There is no moon. The only notable night sky object is Elesendar, which looks like a very bright star but is the empty hulk of the spacecraft that brought human settlers to the planet three thousand years before the events depicted in A Wizard’s Forge. As noted in the book, Elesendar passes overhead two to three times per night.
The planet rotates in the opposite direction from earth. The book contains numerous references to Knownearth’s sun rising in the west or setting in the east.
The diurnal cycle is roughly 40 earth hours, which readers can deduce from Vic’s thoughts about how long she has for her night missions. The original settlers kept the earth hour as their main unit of time measurement, and redesigned their clocks to accommodate a 40-hour day. By the time A Wizard’s Forge takes place, the human circadian cycle has adapted to this long day, but readers may notice reference to “morning tea” and other meals beside breakfast, lunch, and dinner. The people of Knownearth can easily stay awake for 35 hours straight and sleep for 15, but they still like to eat every four or five hours.

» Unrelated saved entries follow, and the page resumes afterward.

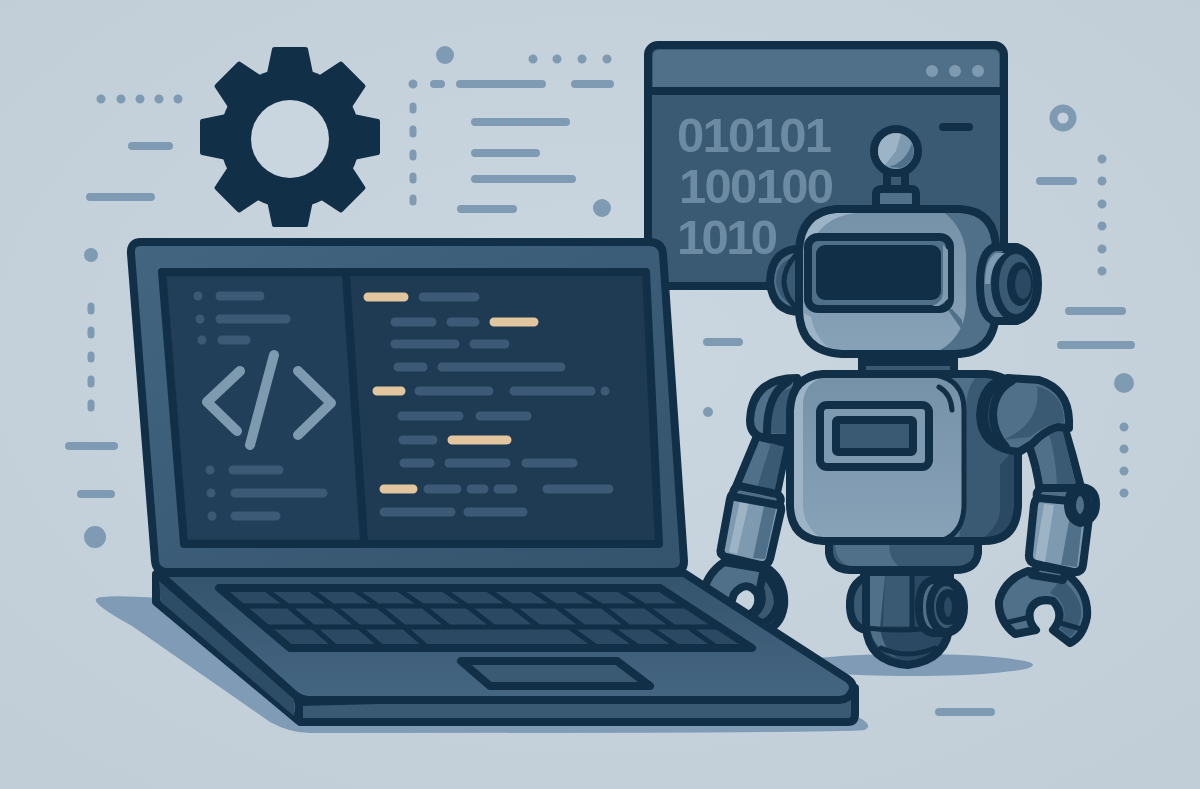
<!DOCTYPE html>
<html lang="en">
<head>
<meta charset="utf-8">
<title>Coding and automation illustration</title>
<style>
:root{--paper:#c6d2dc;--ink:#122f48;--screen:#1f3a53;--panel:#213f59;--deep:#2b4963;--mid:#3a5973;--steel:#50708a;--light:#7e9ab1;--shine:#9db4c6;--mark:#7f9bb3;--code:#3c5a75;--accent:#e2c6a0;--shadow:#7f9bb6}
*{margin:0;padding:0}
html,body{width:1200px;height:789px;overflow:hidden;background:var(--paper)}
svg{display:block}
.o{stroke:var(--ink);stroke-width:8;stroke-linejoin:round;stroke-linecap:round}
.thin{stroke-width:5}
.line{fill:none}
.ink{fill:var(--ink)}.screen{fill:var(--screen)}.deep{fill:var(--deep)}.mid{fill:var(--mid)}.steel{fill:var(--steel)}.light{fill:var(--light)}.shine{fill:var(--shine)}
.marks{stroke:var(--mark);stroke-width:8;stroke-linecap:round;fill:none}
.dots{stroke-width:9}
.code{stroke:var(--code);stroke-width:9;stroke-linecap:round;fill:none}
.accent{stroke:var(--accent)}
.tag{stroke:var(--light);stroke-width:10;stroke-linecap:round;stroke-linejoin:round;fill:none}
.binary{font:700 49px "Liberation Sans",Arial,sans-serif;fill:#6c8ba3}
</style>
</head>
<body>
<svg width="1200" height="789" viewBox="0 0 1200 789" role="img" aria-label="Laptop with code, gear, binary window and robot">
<defs>
<radialGradient id="paper-glow" cx=".5" cy=".45" r=".7"><stop offset="0" stop-color="#cad6e0"/><stop offset="1" stop-color="#c1ced8"/></radialGradient>
<linearGradient id="lid-tone" x1="0" y1="0" x2="1" y2="1"><stop offset="0" stop-color="#436580"/><stop offset="1" stop-color="#34536d"/></linearGradient>
<linearGradient id="deck-tone" x1="0" y1="0" x2="0" y2="1"><stop offset="0" stop-color="#34536d"/><stop offset="1" stop-color="#456681"/></linearGradient>
<linearGradient id="metal" x1="0" y1="0" x2="0" y2="1"><stop offset="0" stop-color="#7591a8"/><stop offset="1" stop-color="#88a3b8"/></linearGradient>
<path id="tooth" d="M266 78L272 49Q272 47 275 47H305Q308 47 308 49L314 78Z"/>
<clipPath id="head-clip"><path d="M836 209H960Q996 211 996 250V312Q994 354 955 354H842Q800 352 799 310V250Q801 212 836 209Z"/></clipPath>
<clipPath id="torso-clip"><path d="M823 374H986Q1018 376 1018 410V506Q1016 541 984 541H823Q791 539 790 506V410Q792 376 823 374Z"/></clipPath>
</defs>
<rect width="1200" height="789" fill="url(#paper-glow)"/>

<g id="background-marks" class="marks">
<path d="M132 146H169M90 197H151M69 446H114M81 494H111M460 84H542M575 84H610M475 122H566M475 153H536M475 179H572M461 209H513M434 84H441M707 342H739M1040 181H1073M1069 311H1122M1061 345H1131M939 712H991"/>
<path d="M413 106V110M413 129V134M413 153V157M413 176V180M413 198V202M91 306V311M91 330V335M91 355V359M91 379V384M91 403V408" stroke-width="7"/>
<path class="dots" d="M101 99h0M121 99h0M140 99h0M159 99h0M178 99h0M413 84h0M533 59h0M557 59h0M582 59h0M607 59h0M1102 159h0M1102 181h0M1102 204h0M1102 226h0M1102 249h0M1102 271h0M1124 427h0M1124 449h0M1124 471h0M1124 493h0"/>
<circle cx="1063" cy="118" r="9.5"/>
<g fill="var(--mark)" stroke="none"><circle cx="445" cy="55" r="9"/><circle cx="602" cy="208" r="9"/><circle cx="91" cy="255" r="7"/><circle cx="95" cy="537" r="11"/><circle cx="708" cy="412" r="5"/><circle cx="1124" cy="383" r="10"/></g>
</g>

<g id="gear" class="ink">
<use href="#tooth"/><use href="#tooth" transform="rotate(45 290 137)"/><use href="#tooth" transform="rotate(90 290 137)"/><use href="#tooth" transform="rotate(135 290 137)"/><use href="#tooth" transform="rotate(180 290 137)"/><use href="#tooth" transform="rotate(225 290 137)"/><use href="#tooth" transform="rotate(270 290 137)"/><use href="#tooth" transform="rotate(315 290 137)"/>
<circle cx="290" cy="138" r="70"/><circle cx="290" cy="139" r="39" fill="#c9d5df"/>
</g>

<g id="binary-window">
<rect class="o mid" x="648" y="45" width="356" height="241" rx="10" stroke-width="10"/>
<path class="steel" d="M653 90V56Q653 50 659 50H993Q999 50 999 56V90Z"/>
<path class="o line" d="M650 91H1002"/>
<g class="light"><circle cx="932" cy="71" r="6"/><circle cx="955" cy="71" r="6"/><circle cx="978" cy="71" r="6"/></g>
<path class="o" d="M943 127H969" stroke-width="10"/>
<g class="binary"><text x="677" y="152" textLength="155">010101</text><text x="679" y="203" textLength="155">100100</text><text x="677" y="254" textLength="101">1010</text></g>
</g>

<g id="shadows" fill="var(--shadow)">
<path d="M96 599Q100 594 160 598L320 700L860 718Q874 726 864 730Q850 733 310 733Q290 733 270 722L132 626Q92 604 96 599Z"/>
<ellipse cx="912" cy="665" rx="121" ry="11"/>
</g>

<g id="robot">
<g id="antenna">
<path class="o steel" d="M876 208V193Q877 189 882 189H911Q916 189 916 194V208Z" stroke-width="7"/>
<rect class="o mid" x="887" y="172" width="18" height="17" stroke-width="7"/>
<circle class="o light" cx="896" cy="151" r="22" stroke-width="9"/>
<path class="shine" d="M878 151A18 18 0 0 1 901 134L896 151L885 165Q878 159 878 151Z"/>
<path class="steel" d="M912 143Q918 162 901 168L889 167Q906 162 912 143Z"/>
</g>
<g id="neck"><rect class="o mid" x="862" y="350" width="92" height="26" stroke-width="7"/><path class="ink" d="M864 356H952V366H864Z"/></g>
<g id="left-arm">
<path class="o steel" d="M757 436L787 444L776 498L735 489Z" stroke-width="7"/>
<path class="mid" d="M771 443L784 447L774 494L756 491Z"/>
<path class="o steel" d="M797 378Q752 378 750 420Q750 436 765 438H797Z"/>
<path class="mid" d="M793 388Q770 391 767 433L792 434Z"/>
<path class="o mid" d="M788 382Q766 394 767 436" fill="none" stroke-width="5"/>
<path class="o light" d="M736 493L776 502Q782 504 781 511L770 559Q768 566 760 565L726 557Q719 555 721 548L730 499Q731 493 736 493Z" stroke-width="7"/>
<path class="shine" d="M740 500L749 502L737 554L729 552Z"/><path class="steel" d="M764 506L776 508L765 559L753 558Z"/>
<path class="o steel" d="M739 486L777 494Q784 499 778 505L735 497Q730 490 739 486Z" stroke-width="6"/>
<path class="o steel" d="M724 562L770 570Q786 583 784 606Q780 632 754 632L744 617Q763 610 757 593Q746 579 734 594L728 612L704 590Q708 573 724 562Z" stroke-width="7"/>
<path class="o mid" d="M763 573Q778 587 778 603Q774 622 757 625L752 616Q766 605 760 588Z" stroke-width="4"/>
</g>
<g id="hips">
<path class="o deep" d="M864 572H950V622Q948 660 908 665Q868 662 866 626Z"/>
<path class="steel" d="M869 576H885L880 628Q884 652 898 658Q873 650 870 628Z"/><path class="mid" d="M885 576H912V626H883Z"/>
<path class="o mid" d="M866 577Q849 584 850 607Q851 627 866 630Z" stroke-width="7"/>
<path class="o line thin" d="M867 628Q908 633 949 625M881 648Q907 660 935 648M912 577V627"/>
<path class="o steel" d="M932 580H948Q964 585 964 607Q964 628 948 633H932Q919 630 919 607Q919 584 932 580Z" stroke-width="7"/>
<ellipse class="o mid" cx="946" cy="607" rx="16" ry="25" stroke-width="5"/><ellipse class="o deep" cx="948" cy="607" rx="8" ry="14" stroke-width="4"/>
<path class="o mid" d="M829 538H978V553Q976 570 955 570H850Q831 569 829 553Z"/>
<path class="steel" d="M835 544H889Q889 558 898 566H852Q836 564 835 544Z"/>
</g>
<g id="torso">
<g clip-path="url(#torso-clip)"><path class="mid" d="M780 365H1030V550H780Z"/><path class="steel" d="M930 370H985Q966 380 966 410V505L958 541H920Z"/><path class="deep" d="M1000 465L1022 440V550H965Q999 532 1000 510Z"/><rect x="780" y="373" width="182" height="170" rx="34" fill="url(#metal)"/><path class="shine" d="M788 378H822Q803 384 803 405V505Q803 526 822 539H788Z"/><path class="o line thin" d="M934 375Q964 379 964 410V506Q963 537 936 542"/></g>
<path class="o line" d="M823 374H986Q1018 376 1018 410V506Q1016 541 984 541H823Q791 539 790 506V410Q792 376 823 374Z" stroke-width="9"/>
<rect class="o light" x="820" y="405" width="109" height="62" rx="7" stroke-width="7"/>
<rect class="o mid" x="836" y="420" width="77" height="32" rx="2" stroke-width="6"/>
<path class="o line thin" d="M939 387Q951 394 952 410"/>
</g>
<g id="right-arm">
<path class="o steel" d="M1028 443L1063 422Q1073 455 1082 491L1040 493Q1037 466 1028 443Z" stroke-width="7"/>
<path class="mid" d="M1049 434L1062 428Q1069 455 1076 486H1057Q1056 457 1049 434Z"/>
<path class="o steel" d="M1008 378L1039 380Q1068 389 1069 420V428L1057 427Q1044 431 1032 444L1019 452Q981 448 980 415Q982 382 1008 378Z"/>
<path class="mid" d="M1037 386Q1064 393 1064 422Q1045 424 1030 437L1003 440Q1042 423 1037 386Z"/>
<path class="o deep" d="M1005 380Q984 388 984 417Q985 442 1006 447Q993 433 993 414Q994 391 1012 381Z" stroke-width="5"/>
<path class="o light" d="M1041 497L1082 500Q1090 502 1090 510L1083 565Q1082 573 1073 572L1036 564Q1028 562 1029 554L1034 505Q1035 498 1041 497Z" stroke-width="7"/>
<path class="shine" d="M1044 504L1054 505L1045 562L1035 559Z"/><path class="steel" d="M1072 505L1084 507L1077 567L1061 565Z"/>
<path class="o steel" d="M1042 488H1076Q1084 493 1080 502L1038 498Q1034 492 1042 488Z" stroke-width="6"/>
<path class="o mid" d="M1077 487Q1096 486 1096 504Q1096 520 1080 523Q1068 519 1068 504Q1069 490 1077 487Z" stroke-width="7"/><ellipse class="o steel" cx="1080" cy="505" rx="8" ry="13" stroke-width="4"/>
<path class="o steel" d="M1028 571L1068 575Q1089 592 1087 617Q1083 637 1070 643L1053 630Q1066 615 1053 601Q1035 597 1030 611Q1028 622 1036 630L1015 634Q998 620 999 601Q1005 579 1028 571Z"/>
<path class="mid" d="M1061 579Q1083 597 1081 616Q1078 632 1070 637L1060 629Q1070 613 1058 598L1050 593Z"/>
<path class="o line thin" d="M1009 622L1030 617M1057 622L1081 629"/>
<path class="o steel" d="M1038 566L1066 571L1063 580L1032 575Z" stroke-width="6"/>
</g>
<g id="head">
<path class="o steel" d="M806 249Q771 246 770 282Q773 313 803 312Z"/>
<path class="mid" d="M798 256Q776 260 776 282Q779 302 798 307Z"/><path class="o line thin" d="M799 252Q784 266 784 282Q785 299 799 310"/>
<g clip-path="url(#head-clip)"><rect x="795" y="205" width="205" height="153" fill="url(#metal)"/><path class="steel" d="M930 205H1000V358H920Q964 347 966 305V253Q962 218 930 205Z"/><path class="steel" d="M806 309Q860 315 952 309L962 320V330L948 310Z"/><path class="shine" d="M799 310L811 317Q816 342 837 354H800ZM803 240Q812 215 837 212H865Q825 214 813 241Z"/></g>
<path class="o line" d="M836 209H960Q996 211 996 250V312Q994 354 955 354H842Q800 352 799 310V250Q801 212 836 209Z" stroke-width="9"/>
<rect class="o steel" x="808" y="237" width="142" height="72" rx="10" stroke-width="7"/>
<rect class="o ink" x="820" y="249" width="117" height="47" rx="5" stroke-width="4"/>
<path class="light" d="M943 245L948 250V299L939 306H932Q942 303 943 293Z"/>
<path class="o steel" d="M994 247H1017Q1038 254 1038 284Q1038 314 1017 321H994Q980 316 980 284Q980 253 994 247Z"/>
<ellipse class="o mid" cx="1016" cy="284" rx="21" ry="34" stroke-width="5"/><ellipse class="ink" cx="1020" cy="284" rx="13" ry="22"/><ellipse class="deep" cx="1023" cy="284" rx="8" ry="15"/>
<path class="light" d="M996 253H1005Q991 263 990 284H985Q985 259 996 253Z"/>
</g>
</g>

<g id="laptop">
<path class="o" d="M141 242H649Q662 242 663 254L684 561Q684 572 673 572H168Q156 572 155 561L131 254Q130 242 141 242Z" fill="url(#lid-tone)" stroke-width="11"/>
<path class="o screen" d="M162 272H646L659 544H184Z"/>
<path d="M167 277H345L361 539H188Z" fill="var(--panel)"/>
<path class="o line" d="M346 276L364 541" stroke-width="4"/>
<g id="code-lines" class="code">
<path d="M220 296H260M220 319H286M222 340H246M233 470H279M235 493H323M235 516H276M198 296h0M200 319h0M202 340h0M210 470h0M211 493h0M212 516h0"/>
<path d="M423 297H475M395 322H432M451 322H475M395 344H455M474 344H505M398 367H423M442 367H561M419 391H489M514 391H591M605 391h0M402 416H459M480 416H527M403 440H433M404 463H430M449 463H506M526 463H573M428 489H457M471 489H484M498 489H513M547 489H609M384 512H451M468 512H523"/>
<path class="accent" d="M368 297H404M494 322H534M377 391H401M452 440H507M384 489H413"/>
</g>
<path class="tag" d="M240 371L207 402L237 431M274 355L250 445M298 371L331 403L298 435"/>
<path class="o mid" d="M156 574V602L300 722H848Q855 722 855 714V688L300 702Z" stroke-width="11"/>
<path d="M159 581L294 699V716L161 602Z" fill="#2d4c66"/>
<path class="o" d="M158 573H684L848 679Q858 687 848 697Q845 700 836 700H310Q301 700 294 694Z" fill="url(#deck-tone)" stroke-width="9"/>
<path class="o line" d="M299 700V720"/>
<g id="keyboard">
<path class="o deep" d="M219 588H660L752 648H290Z" stroke-width="7"/>
<path class="o line thin" d="M241 606H687M266 627H719M264 588L288 606L313 627L337 648M308 588L333 606L359 627L383 648M352 588L378 606L404 627L428 648M396 588L423 606L449 627M441 588L467 606L494 627M485 588L512 606L539 627M529 588L556 606L584 627M573 588L602 606L629 627M616 588L645 606L674 627M569 627L598 648M610 627L640 648M649 627L680 648M688 627L718 648"/>
</g>
<path class="o mid" d="M461 661H617L650 686H490Z" stroke-width="6"/>
</g>
</svg>
</body>
</html>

Metal is relatively rare. Iron and copper are particularly uncommon, and a bronze belt-cum-dagger has totemic significance in the book’s plot.
There are no indigenous mammals, but there are reptilian and insectoid creatures on land, and fishlike creatures in the sea, so it’s as if Knownearth never left its equivalent of the Permian period. Humans call the aquatic animals fish and the indigenous flying reptiles birds, but humans brought all the feathered fowl as well as cats, cows, and horses with them. There were dogs too, but the entire canine population had died off long before A Wizard’s Forge takes place.
3. Is A Wizard’s Forge science fiction or is it fantasy?
I’d say it’s both (you might even call it science fantasy), but readers will need to decide this question for themselves. Hardcore scifi readers may miss the tech–faster than light (FTL) space travel is alluded to, but in the 3000 years that have passed since Vic’s ancestors were marooned on Knownearth, postindustrial technology has all but disappeared, at least among the humans. Thus, people live in a vaguely medieval society without electricity or, in Knownearth’s poorer regions, indoor plumbing.
Fantasy readers, on the other hand, may miss a magic system that is the highlight of the book. Nevertheless, the cerrenils, Latha’s sacred trees, appear to have magical characteristics, and the power Vic gains at the end of the book is similar to a Jedi’s or an Aes Sedai’s in some respects. She’ll learn all about the source of her power, and how it connects to Knownearth’s sentient plants, in the next book, A Wizard’s Sacrifice. But that book won’t be all fantasy either–scifi lovers will get more intel on Vic’s ancestors as well as a glimpse of the technological revolution Knownearth will undergo before the third book in the series (A Wizard’s Legacy) begins.